---- Data for review
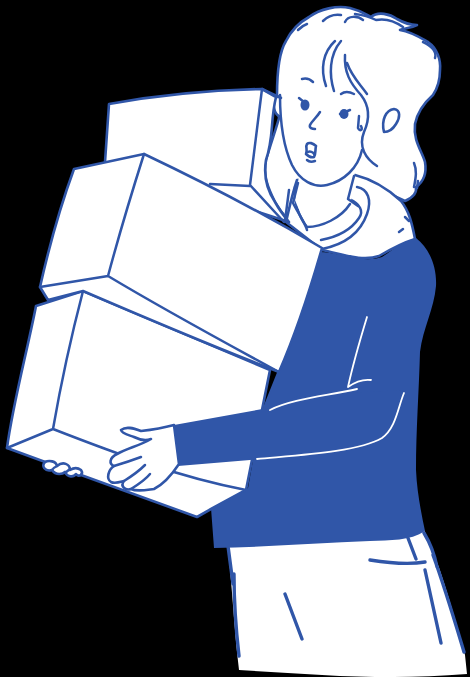
<!DOCTYPE html>
<html lang="en">
<head>
<meta charset="utf-8">
<title>Woman carrying boxes</title>
<style>
:root { --ink: #3056a8; --paper: #fff; --ground: #000; }
html, body { margin: 0; background: var(--ground); overflow: hidden; }
svg { display: block; width: 470px; height: 677px; }
.shape { fill: var(--paper); stroke: var(--ink); stroke-width: 2.6; stroke-linejoin: round; stroke-linecap: round; }
.line { fill: none; stroke: var(--ink); stroke-width: 2.5; stroke-linecap: round; stroke-linejoin: round; }
.bold { stroke-width: 3.4; }
.paper { fill: var(--paper); }
.ink { fill: var(--ink); }
.crease { fill: none; stroke: var(--paper); stroke-width: 1.8; stroke-linecap: round; stroke-linejoin: round; }
</style>
</head>
<body>
<svg viewBox="0 0 470 677" role="img" aria-label="Worried woman carrying a stack of three boxes">
  <rect width="470" height="677" fill="var(--ground)"/>

  <g id="trousers">
    <path class="paper" d="M227 540L424 530C439 562 451 604 465 655L467 674C385 681 310 674 239 670C234 628 232 582 227 540Z"/>
    <path class="line bold" d="M228 546L233 584M234 574C234 602 236 630 239 656M424 533C432 546 435 557 437 567M433 555C445 588 455 622 464 652M408 538L416 559M370 560C389 563 408 565 425 562M425 570L441 643M285 594L302 639"/>
  </g>

  <g id="hair">
    <path class="shape" d="M277 96C277 70 279 52 286 41C292 29 300 22 309 17C320 9 337 5 350 8C362 11 367 15 371 17C378 11 390 14 397 19C404 23 410 25 417 25C409 29 404 28 400 30C412 32 421 38 428 42C437 48 441 60 440 70C440 80 437 89 433 95C424 103 417 114 415 124C413 141 422 151 425 162C427 174 423 182 416 187C417 193 412 198 405 201L355 178L290 222C282 213 277 206 275 202C267 186 263 175 266 160C271 143 277 126 279 118Z"/>
    <path class="line" d="M298 30C301 27 304 25 307 24M323 21C328 16 334 14 341 15M345 22C348 15 358 16 363 20M355 14C364 15 370 17 376 20C386 18 396 22 403 27M423 42C432 46 437 52 435 58M414 187C416 177 417 170 414 163M417 188L418 181"/>
  </g>

  <g id="hood">
    <path class="shape" d="M297 180C291 198 289 210 286 222L322 250C342 254 362 262 379 256C391 249 402 243 415 239C412 223 409 211 401 201C388 189 371 179 355 175Z"/>
    <path class="line" d="M349 199C360 204 364 211 359 218C351 230 337 237 321 240M357 187C368 189 372 200 367 214C361 231 347 244 322 249M399 232L403 229M405 217L409 221M295 187C294 204 300 218 307 227"/>
    <path class="paper" d="M299 176L295 200C300 213 306 222 309 228C325 226 342 217 351 201L355 170Z"/>
    <path class="line" d="M298 183L293 203C298 213 305 223 307 230M354 176L348 199L358 206M307 227C322 227 341 218 350 204"/>
  </g>

  <g id="head">
    <path class="shape" d="M281 97C274 95 272 101 274 108C275 113 277 116 281 117"/>
    <path class="paper" d="M282 86C284 74 303 60 325 56C350 50 368 82 369 125C367 151 352 177 330 184C313 190 299 181 292 167C283 147 279 114 282 86Z"/>
    <path class="line" d="M280 95C280 123 284 148 292 165C300 181 314 188 327 185C344 181 358 168 362 150"/>
    <path class="line" d="M335 41C323 52 320 69 326 86M341 41C329 55 329 75 334 91M345 55C344 72 350 83 361 95C371 108 369 121 364 132C358 147 366 159 377 166M347 63C352 77 360 84 367 94"/>
    <path class="shape" d="M384 132C381 120 386 110 394 109C401 110 400 118 396 124C393 129 389 132 384 132Z"/>
    <g id="face">
      <path class="line" d="M302 79C306 78 310 79 313 82M341 94C345 91 350 92 354 94"/>
      <ellipse class="ink" cx="305" cy="105" rx="4.5" ry="5.5"/>
      <ellipse class="ink" cx="344" cy="114" rx="4.5" ry="5"/>
      <path class="line" d="M299 98L304 102M340 114L350 110M320 112C317 117 312 121 310 125C309 128 312 129 315 129M307 160C309 162 312 162 315 161"/>
      <path class="shape" d="M307 144C309 142 313 143 316 146C315 150 316 154 314 157C311 158 308 156 306 154C308 150 305 147 307 144Z"/>
      <path class="line" d="M308 152C310 151 313 152 314 154"/>
      <path class="line" stroke-width="2" d="M359 116L358 128C360 132 363 130 361 126"/>
    </g>
  </g>

  <g id="sweater">
    <path class="ink" d="M318 252C340 252 361 264 382 257C394 249 404 241 416 238C429 248 437 266 436 286C434 309 423 328 420 352C419 390 416 430 416 470C417 492 421 512 425 531C410 541 390 540 370 541C320 543 265 547 214 548L211 508L248 488L262 410L278 370Z"/>
  </g>

  <g id="boxes">
    <g id="top-box">
      <path class="shape" d="M109 104C158 95 208 90 262 89L276 97C270 122 274 137 266 160C263 178 269 193 275 202C280 211 284 216 289 222L105 162Z"/>
      <path class="line" d="M262 89L250 185L284 222M262 89L281 98M210 184L250 186M289 190L285 221"/>
    </g>
    <g id="bottom-box">
      <path class="shape" d="M36 306L83 291L270 370L246 490L211 509L197 517C132 494 70 471 7 448C13 403 27 352 36 306Z"/>
      <path class="line" d="M83 291C71 337 61 383 53 429L7 448M53 429C112 452 178 477 246 490"/>
    </g>
    <g id="middle-box">
      <path class="shape" d="M74 169L144 154C205 183 263 213 322 248C310 290 296 333 279 372C217 348 155 322 83 291L48 300L40 287C49 247 60 207 74 169Z"/>
      <path class="line" d="M144 154C131 195 119 235 108 276L40 287M108 276C163 309 220 340 279 372"/>
    </g>
  </g>

  <g id="far-fingers">
    <path class="shape" d="M45 462C41 466 45 472 52 470C56 476 63 474 65 472C68 478 74 477 76 474C79 478 84 474 81 470C77 467 73 468 70 470C70 464 63 461 57 466C56 461 49 460 45 462Z"/>
    <path class="line" d="M57 466C55 467 53 468 52 470M70 469L65 473"/>
  </g>

  <g id="near-arm">
    <path class="ink" d="M174 425L268 408L300 395L404 390C400 420 390 443 360 449C330 456 290 457 250 460L178 466Z"/>
    <path class="crease" d="M270 410C292 399 326 396 357 389M367 317C360 340 353 364 348 387C355 382 363 379 371 380M404 393C398 407 396 428 382 438C358 452 300 455 257 459"/>
    <path class="shape" d="M174 425C163 428 150 430 141 431C133 428 126 426 121 430C122 434 129 435 134 437C140 440 146 441 151 439C139 446 128 448 117 454C109 458 109 464 114 466C108 470 106 479 111 482C115 484 120 482 124 481C120 486 125 491 131 489C137 492 146 490 154 489C164 484 173 473 179 464Z"/>
    <path class="line" d="M114 466C124 463 133 460 141 457M124 481C132 476 140 470 145 465M131 489C139 484 146 479 150 474"/>
  </g>
</svg>
</body>
</html>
--------
[Try it]
In the entries above, restate word for word the lines between the one holding "97C274 95 272" and the one holding "95C280 123 284", inclusive, and nothing besides.

[Your response]
    <path class="shape" d="M281 97C274 95 272 101 274 108C275 113 277 116 281 117"/>
    <path class="paper" d="M282 86C284 74 303 60 325 56C350 50 368 82 369 125C367 151 352 177 330 184C313 190 299 181 292 167C283 147 279 114 282 86Z"/>
    <path class="line" d="M280 95C280 123 284 148 292 165C300 181 314 188 327 185C344 181 358 168 362 150"/>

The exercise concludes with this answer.